ASSIGNED TASK: From the entries below, copy each line in which the word "polygon" occurs.

(Stored dataset items)
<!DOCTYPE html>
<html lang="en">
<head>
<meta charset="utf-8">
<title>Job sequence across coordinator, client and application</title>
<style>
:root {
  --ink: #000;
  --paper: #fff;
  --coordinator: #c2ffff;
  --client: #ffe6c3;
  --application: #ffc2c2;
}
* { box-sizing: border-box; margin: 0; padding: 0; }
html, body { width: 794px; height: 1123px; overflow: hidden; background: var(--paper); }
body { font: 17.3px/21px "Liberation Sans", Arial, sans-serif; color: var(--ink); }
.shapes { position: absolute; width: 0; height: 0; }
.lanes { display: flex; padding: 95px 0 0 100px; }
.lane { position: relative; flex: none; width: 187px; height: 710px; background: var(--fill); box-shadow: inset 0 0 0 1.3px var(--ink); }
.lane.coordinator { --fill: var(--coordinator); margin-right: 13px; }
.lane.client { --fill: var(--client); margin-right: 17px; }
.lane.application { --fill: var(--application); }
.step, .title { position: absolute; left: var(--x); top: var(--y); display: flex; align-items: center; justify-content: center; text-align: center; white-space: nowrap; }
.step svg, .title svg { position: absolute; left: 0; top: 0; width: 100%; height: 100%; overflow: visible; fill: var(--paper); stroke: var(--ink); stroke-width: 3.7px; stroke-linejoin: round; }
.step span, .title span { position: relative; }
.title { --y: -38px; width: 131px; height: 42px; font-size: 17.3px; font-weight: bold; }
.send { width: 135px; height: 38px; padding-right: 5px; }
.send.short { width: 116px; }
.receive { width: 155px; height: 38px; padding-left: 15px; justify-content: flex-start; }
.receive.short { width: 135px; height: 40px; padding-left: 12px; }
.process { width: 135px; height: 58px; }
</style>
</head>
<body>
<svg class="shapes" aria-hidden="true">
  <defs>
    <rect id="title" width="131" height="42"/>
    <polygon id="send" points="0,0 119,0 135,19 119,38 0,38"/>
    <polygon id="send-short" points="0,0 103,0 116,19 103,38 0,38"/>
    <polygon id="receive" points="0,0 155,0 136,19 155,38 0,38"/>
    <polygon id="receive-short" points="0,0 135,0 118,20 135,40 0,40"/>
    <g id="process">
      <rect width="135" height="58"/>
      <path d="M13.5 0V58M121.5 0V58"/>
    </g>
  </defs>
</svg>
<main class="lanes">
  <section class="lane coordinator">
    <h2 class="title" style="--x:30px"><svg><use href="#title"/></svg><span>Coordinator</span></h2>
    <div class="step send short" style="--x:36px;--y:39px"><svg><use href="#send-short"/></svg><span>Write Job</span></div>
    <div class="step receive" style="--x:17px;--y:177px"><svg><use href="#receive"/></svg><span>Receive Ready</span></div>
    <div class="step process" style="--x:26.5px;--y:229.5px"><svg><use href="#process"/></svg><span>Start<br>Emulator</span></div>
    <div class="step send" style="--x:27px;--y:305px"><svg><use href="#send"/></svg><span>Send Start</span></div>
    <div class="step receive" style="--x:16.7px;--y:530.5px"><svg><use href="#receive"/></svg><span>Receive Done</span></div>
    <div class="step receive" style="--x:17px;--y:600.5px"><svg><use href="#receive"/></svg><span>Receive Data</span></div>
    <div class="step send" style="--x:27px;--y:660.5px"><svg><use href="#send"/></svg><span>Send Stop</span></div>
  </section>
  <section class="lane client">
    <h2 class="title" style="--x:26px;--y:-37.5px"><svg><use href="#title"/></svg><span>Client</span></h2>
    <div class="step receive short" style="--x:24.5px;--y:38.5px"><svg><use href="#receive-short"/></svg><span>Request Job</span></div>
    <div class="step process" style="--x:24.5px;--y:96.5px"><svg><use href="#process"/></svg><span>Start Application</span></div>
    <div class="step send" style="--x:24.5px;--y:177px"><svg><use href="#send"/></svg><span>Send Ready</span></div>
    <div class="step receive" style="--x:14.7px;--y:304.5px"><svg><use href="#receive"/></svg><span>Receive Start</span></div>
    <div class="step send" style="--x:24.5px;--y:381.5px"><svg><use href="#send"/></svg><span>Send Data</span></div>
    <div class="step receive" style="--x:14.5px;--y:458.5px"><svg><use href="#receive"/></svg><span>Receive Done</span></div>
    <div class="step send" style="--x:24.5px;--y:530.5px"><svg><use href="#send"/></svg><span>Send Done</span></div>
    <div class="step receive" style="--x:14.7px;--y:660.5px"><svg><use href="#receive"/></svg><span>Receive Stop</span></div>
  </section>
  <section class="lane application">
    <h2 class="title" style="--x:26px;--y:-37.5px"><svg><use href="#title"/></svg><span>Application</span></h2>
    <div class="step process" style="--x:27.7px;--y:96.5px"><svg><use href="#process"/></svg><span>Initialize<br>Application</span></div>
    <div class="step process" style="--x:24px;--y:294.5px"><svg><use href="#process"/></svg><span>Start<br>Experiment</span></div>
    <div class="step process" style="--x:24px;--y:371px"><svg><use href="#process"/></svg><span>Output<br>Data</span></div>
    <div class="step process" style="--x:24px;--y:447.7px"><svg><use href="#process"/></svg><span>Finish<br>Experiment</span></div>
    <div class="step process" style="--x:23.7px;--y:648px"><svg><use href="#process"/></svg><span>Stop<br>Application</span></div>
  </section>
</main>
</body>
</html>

SOLUTION TO THE EXERCISE:
    <polygon id="send" points="0,0 119,0 135,19 119,38 0,38"/>
    <polygon id="send-short" points="0,0 103,0 116,19 103,38 0,38"/>
    <polygon id="receive" points="0,0 155,0 136,19 155,38 0,38"/>
    <polygon id="receive-short" points="0,0 135,0 118,20 135,40 0,40"/>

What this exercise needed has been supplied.